Input material ▸
*** Block opens ***

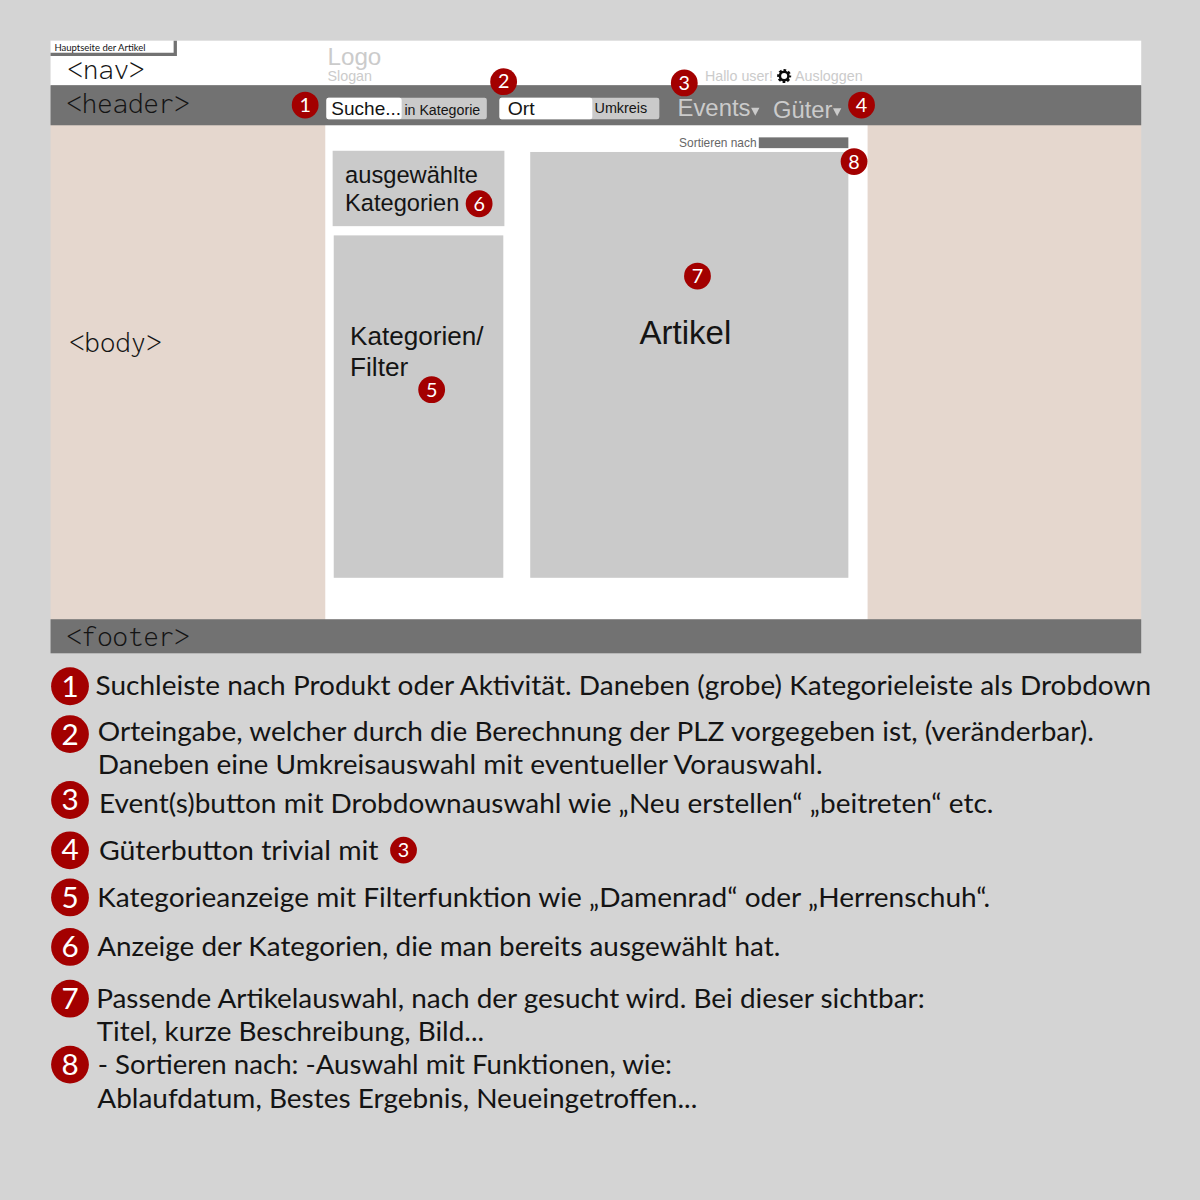
<!DOCTYPE html>
<html lang="de">
<head>
<meta charset="utf-8">
<title>Hauptseite der Artikel – Wireframe</title>
<link rel="stylesheet" href="https://fonts.googleapis.com/css2?family=Arimo&amp;family=Inconsolata:wght@300&amp;family=Lato&amp;display=swap">
<style>
:root {
  --paper: #d4d4d4;
  --white: #ffffff;
  --bar: #727272;
  --panel: #cacaca;
  --sand: #e5d7ce;
  --badge: #a30000;
  --ink: #141414;
  --faint: #cbcbcb;
}
html, body { margin: 0; width: 1200px; height: 1200px; overflow: hidden; background: var(--paper); }
.sheet { display: block; width: 1200px; height: 1200px; background: var(--paper); }
.white { fill: var(--white); }
.bar { fill: var(--bar); }
.panel { fill: var(--panel); }
.sand { fill: var(--sand); }
text { fill: var(--ink); }
.ui { font-family: Arimo, Arial, sans-serif; }
.ui .faint, .faint { fill: var(--faint); }
.ui .muted { fill: #666666; }
.tags text { font-family: Inconsolata, monospace; font-weight: 300; font-size: 27.6px; }
.page-label { font-family: Lato, sans-serif; font-size: 8.8px; }
.small { font-size: 12.5px; }
.field { font-size: 17px; }
.option { font-size: 13px; }
.menu { font-size: 21px; }
.heading { font-size: 22px; }
.badge-shape { fill: var(--badge); }
.badges text, .numbers text { fill: var(--white); font-family: Lato, sans-serif; text-anchor: middle; }
.badges text { font-size: 18px; }
.numbers text { font-size: 27px; }
.notes text { font-family: Lato, sans-serif; font-size: 25.2px; }
</style>
</head>
<body>
<main>
<svg class="sheet" viewBox="0 0 1092 1092" xmlns="http://www.w3.org/2000/svg">
  <defs>
    <circle id="badge-small" class="badge-shape" r="12.2"/>
    <circle id="badge-large" class="badge-shape" r="17.2"/>
    <path id="caret" class="faint" d="M0 0H7.6L3.8 7.4Z"/>
  </defs>

  <g id="page-areas">
    <rect class="white" x="46" y="37" width="992.5" height="41"/>
    <rect class="sand" x="46" y="113" width="992.5" height="451"/>
    <rect class="white" x="296" y="113" width="493.5" height="451"/>
    <rect class="bar" x="46" y="77.5" width="992.5" height="36.5"/>
    <rect class="bar" x="46" y="563.5" width="992.5" height="31"/>
    <path class="bar" d="M158 37h3v14H46v-3h112Z"/>
    <text class="page-label" x="49.5" y="46" textLength="83" lengthAdjust="spacingAndGlyphs">Hauptseite der Artikel</text>
  </g>

  <g class="tags">
    <text x="61.5" y="72" textLength="70" lengthAdjust="spacingAndGlyphs">&lt;nav&gt;</text>
    <text x="60.5" y="103" textLength="112" lengthAdjust="spacingAndGlyphs">&lt;header&gt;</text>
    <text x="63" y="320" textLength="84" lengthAdjust="spacingAndGlyphs">&lt;body&gt;</text>
    <text x="60.5" y="588" textLength="112" lengthAdjust="spacingAndGlyphs">&lt;footer&gt;</text>
  </g>

  <g id="nav-content" class="ui">
    <text class="faint" font-size="22" x="298" y="59" textLength="49" lengthAdjust="spacingAndGlyphs">Logo</text>
    <text class="faint small" x="298" y="74" textLength="40.5" lengthAdjust="spacingAndGlyphs">Slogan</text>
    <text class="faint small" x="641.5" y="74" textLength="62" lengthAdjust="spacingAndGlyphs">Hallo user!</text>
    <g id="settings-gear" transform="translate(713.6 69.2)" fill="none" stroke="#0a0a0a">
      <circle r="3.9" stroke-width="2.3"/>
      <circle r="5.3" stroke-width="2.2" stroke-dasharray="2.35 1.81" stroke-dashoffset="1.17"/>
    </g>
    <text class="faint small" x="723.5" y="74" textLength="61.5" lengthAdjust="spacingAndGlyphs">Ausloggen</text>
  </g>

  <g id="header-content" class="ui">
    <rect class="panel" x="297" y="89" width="146" height="19.5" rx="2"/>
    <rect class="white" x="297" y="89" width="68.5" height="19.5" rx="2"/>
    <text class="field" x="301.5" y="105" textLength="63.5" lengthAdjust="spacingAndGlyphs">Suche...</text>
    <text class="option" x="368" y="105" textLength="69" lengthAdjust="spacingAndGlyphs">in Kategorie</text>
    <rect class="panel" x="454.5" y="89" width="145.5" height="19.5" rx="2"/>
    <rect class="white" x="454.5" y="89" width="84.5" height="19.5" rx="2"/>
    <text class="field" x="462" y="105" textLength="24.5" lengthAdjust="spacingAndGlyphs">Ort</text>
    <text class="option" x="541" y="103" textLength="48" lengthAdjust="spacingAndGlyphs">Umkreis</text>
    <text class="faint menu" x="616.5" y="106" textLength="66.5" lengthAdjust="spacingAndGlyphs">Events</text>
    <use href="#caret" x="683.5" y="98"/>
    <text class="faint menu" x="703.5" y="107" textLength="54" lengthAdjust="spacingAndGlyphs">Güter</text>
    <use href="#caret" x="758" y="98.5"/>
  </g>

  <g id="body-content" class="ui">
    <text class="muted" font-size="11" x="618" y="133.5" textLength="70.5" lengthAdjust="spacingAndGlyphs">Sortieren nach</text>
    <rect class="bar" x="690.5" y="125" width="81.5" height="9.8"/>
    <rect class="panel" x="302.7" y="137.2" width="156.3" height="68.6"/>
    <text class="heading" x="314" y="166.5" textLength="121" lengthAdjust="spacingAndGlyphs">ausgewählte</text>
    <text class="heading" x="314" y="192" textLength="104" lengthAdjust="spacingAndGlyphs">Kategorien</text>
    <rect class="panel" x="303.7" y="214.2" width="154.3" height="311.6"/>
    <text font-size="24" x="318.5" y="314" textLength="121.5" lengthAdjust="spacingAndGlyphs">Kategorien/</text>
    <text font-size="24" x="318.5" y="342.5" textLength="53" lengthAdjust="spacingAndGlyphs">Filter</text>
    <rect class="panel" x="482.5" y="138.3" width="289.5" height="387.5"/>
    <text font-size="30.5" x="582" y="313" textLength="83.5" lengthAdjust="spacingAndGlyphs">Artikel</text>
  </g>

  <g class="badges">
    <use href="#badge-small" x="277.7" y="95.6"/><text x="277.7" y="102">1</text>
    <use href="#badge-small" x="458.3" y="74.3"/><text x="458.3" y="80.5">2</text>
    <use href="#badge-small" x="622.7" y="75.5"/><text x="622.7" y="82">3</text>
    <use href="#badge-small" x="784" y="95.6"/><text x="784" y="102">4</text>
    <use href="#badge-small" x="392.8" y="354.6"/><text x="392.8" y="361">5</text>
    <use href="#badge-small" x="436" y="185.4"/><text x="436" y="192">6</text>
    <use href="#badge-small" x="634.7" y="251.2"/><text x="634.7" y="257.7">7</text>
    <use href="#badge-small" x="777.2" y="147"/><text x="777.2" y="153.5">8</text>
    <use href="#badge-small" x="367.2" y="773.6"/><text x="367.2" y="780">3</text>
  </g>

  <g class="numbers">
    <use href="#badge-large" x="63.7" y="624.5"/><text x="63.7" y="634">1</text>
    <use href="#badge-large" x="63.7" y="668"/><text x="63.7" y="677.5">2</text>
    <use href="#badge-large" x="63.7" y="728"/><text x="63.7" y="737.5">3</text>
    <use href="#badge-large" x="63.7" y="773.8"/><text x="63.7" y="783">4</text>
    <use href="#badge-large" x="63.7" y="816.7"/><text x="63.7" y="826">5</text>
    <use href="#badge-large" x="63.7" y="861.7"/><text x="63.7" y="871">6</text>
    <use href="#badge-large" x="63.7" y="908.8"/><text x="63.7" y="918">7</text>
    <use href="#badge-large" x="63.7" y="968.8"/><text x="63.7" y="978">8</text>
  </g>

  <g class="notes">
    <text x="87" y="632" textLength="960.5" lengthAdjust="spacingAndGlyphs">Suchleiste nach Produkt oder Aktivität. Daneben (grobe) Kategorieleiste als Drobdown</text>
    <text x="89" y="674" textLength="906.5" lengthAdjust="spacingAndGlyphs">Orteingabe, welcher durch die Berechnung der PLZ vorgegeben ist, (veränderbar).</text>
    <text x="89" y="704.5" textLength="659.5" lengthAdjust="spacingAndGlyphs">Daneben eine Umkreisauswahl mit eventueller Vorauswahl.</text>
    <text x="90" y="739.5" textLength="814" lengthAdjust="spacingAndGlyphs">Event(s)button mit Drobdownauswahl wie „Neu erstellen“ „beitreten“ etc.</text>
    <text x="90" y="783" textLength="254.5" lengthAdjust="spacingAndGlyphs">Güterbutton trivial mit</text>
    <text x="88.5" y="825.5" textLength="812.5" lengthAdjust="spacingAndGlyphs">Kategorieanzeige mit Filterfunktion wie „Damenrad“ oder „Herrenschuh“.</text>
    <text x="88.5" y="870" textLength="621.5" lengthAdjust="spacingAndGlyphs">Anzeige der Kategorien, die man bereits ausgewählt hat.</text>
    <text x="87.5" y="917" textLength="754" lengthAdjust="spacingAndGlyphs">Passende Artikelauswahl, nach der gesucht wird. Bei dieser sichtbar:</text>
    <text x="88" y="947" textLength="352.5" lengthAdjust="spacingAndGlyphs">Titel, kurze Beschreibung, Bild...</text>
    <text x="89" y="977.5" textLength="522.5" lengthAdjust="spacingAndGlyphs">- Sortieren nach: -Auswahl mit Funktionen, wie:</text>
    <text x="88.5" y="1008" textLength="546" lengthAdjust="spacingAndGlyphs">Ablaufdatum, Bestes Ergebnis, Neueingetroffen...</text>
  </g>
</svg>
</main>
</body>
</html>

*** Block closes ***

Nothing should appear in the reply except the lines from the start of the listing above through the line with "font-family: Inconsolata, monospace;", repeated exactly and free of pictures.

<!DOCTYPE html>
<html lang="de">
<head>
<meta charset="utf-8">
<title>Hauptseite der Artikel – Wireframe</title>
<link rel="stylesheet" href="https://fonts.googleapis.com/css2?family=Arimo&amp;family=Inconsolata:wght@300&amp;family=Lato&amp;display=swap">
<style>
:root {
  --paper: #d4d4d4;
  --white: #ffffff;
  --bar: #727272;
  --panel: #cacaca;
  --sand: #e5d7ce;
  --badge: #a30000;
  --ink: #141414;
  --faint: #cbcbcb;
}
html, body { margin: 0; width: 1200px; height: 1200px; overflow: hidden; background: var(--paper); }
.sheet { display: block; width: 1200px; height: 1200px; background: var(--paper); }
.white { fill: var(--white); }
.bar { fill: var(--bar); }
.panel { fill: var(--panel); }
.sand { fill: var(--sand); }
text { fill: var(--ink); }
.ui { font-family: Arimo, Arial, sans-serif; }
.ui .faint, .faint { fill: var(--faint); }
.ui .muted { fill: #666666; }
.tags text { font-family: Inconsolata, monospace; font-weight: 300; font-size: 27.6px; }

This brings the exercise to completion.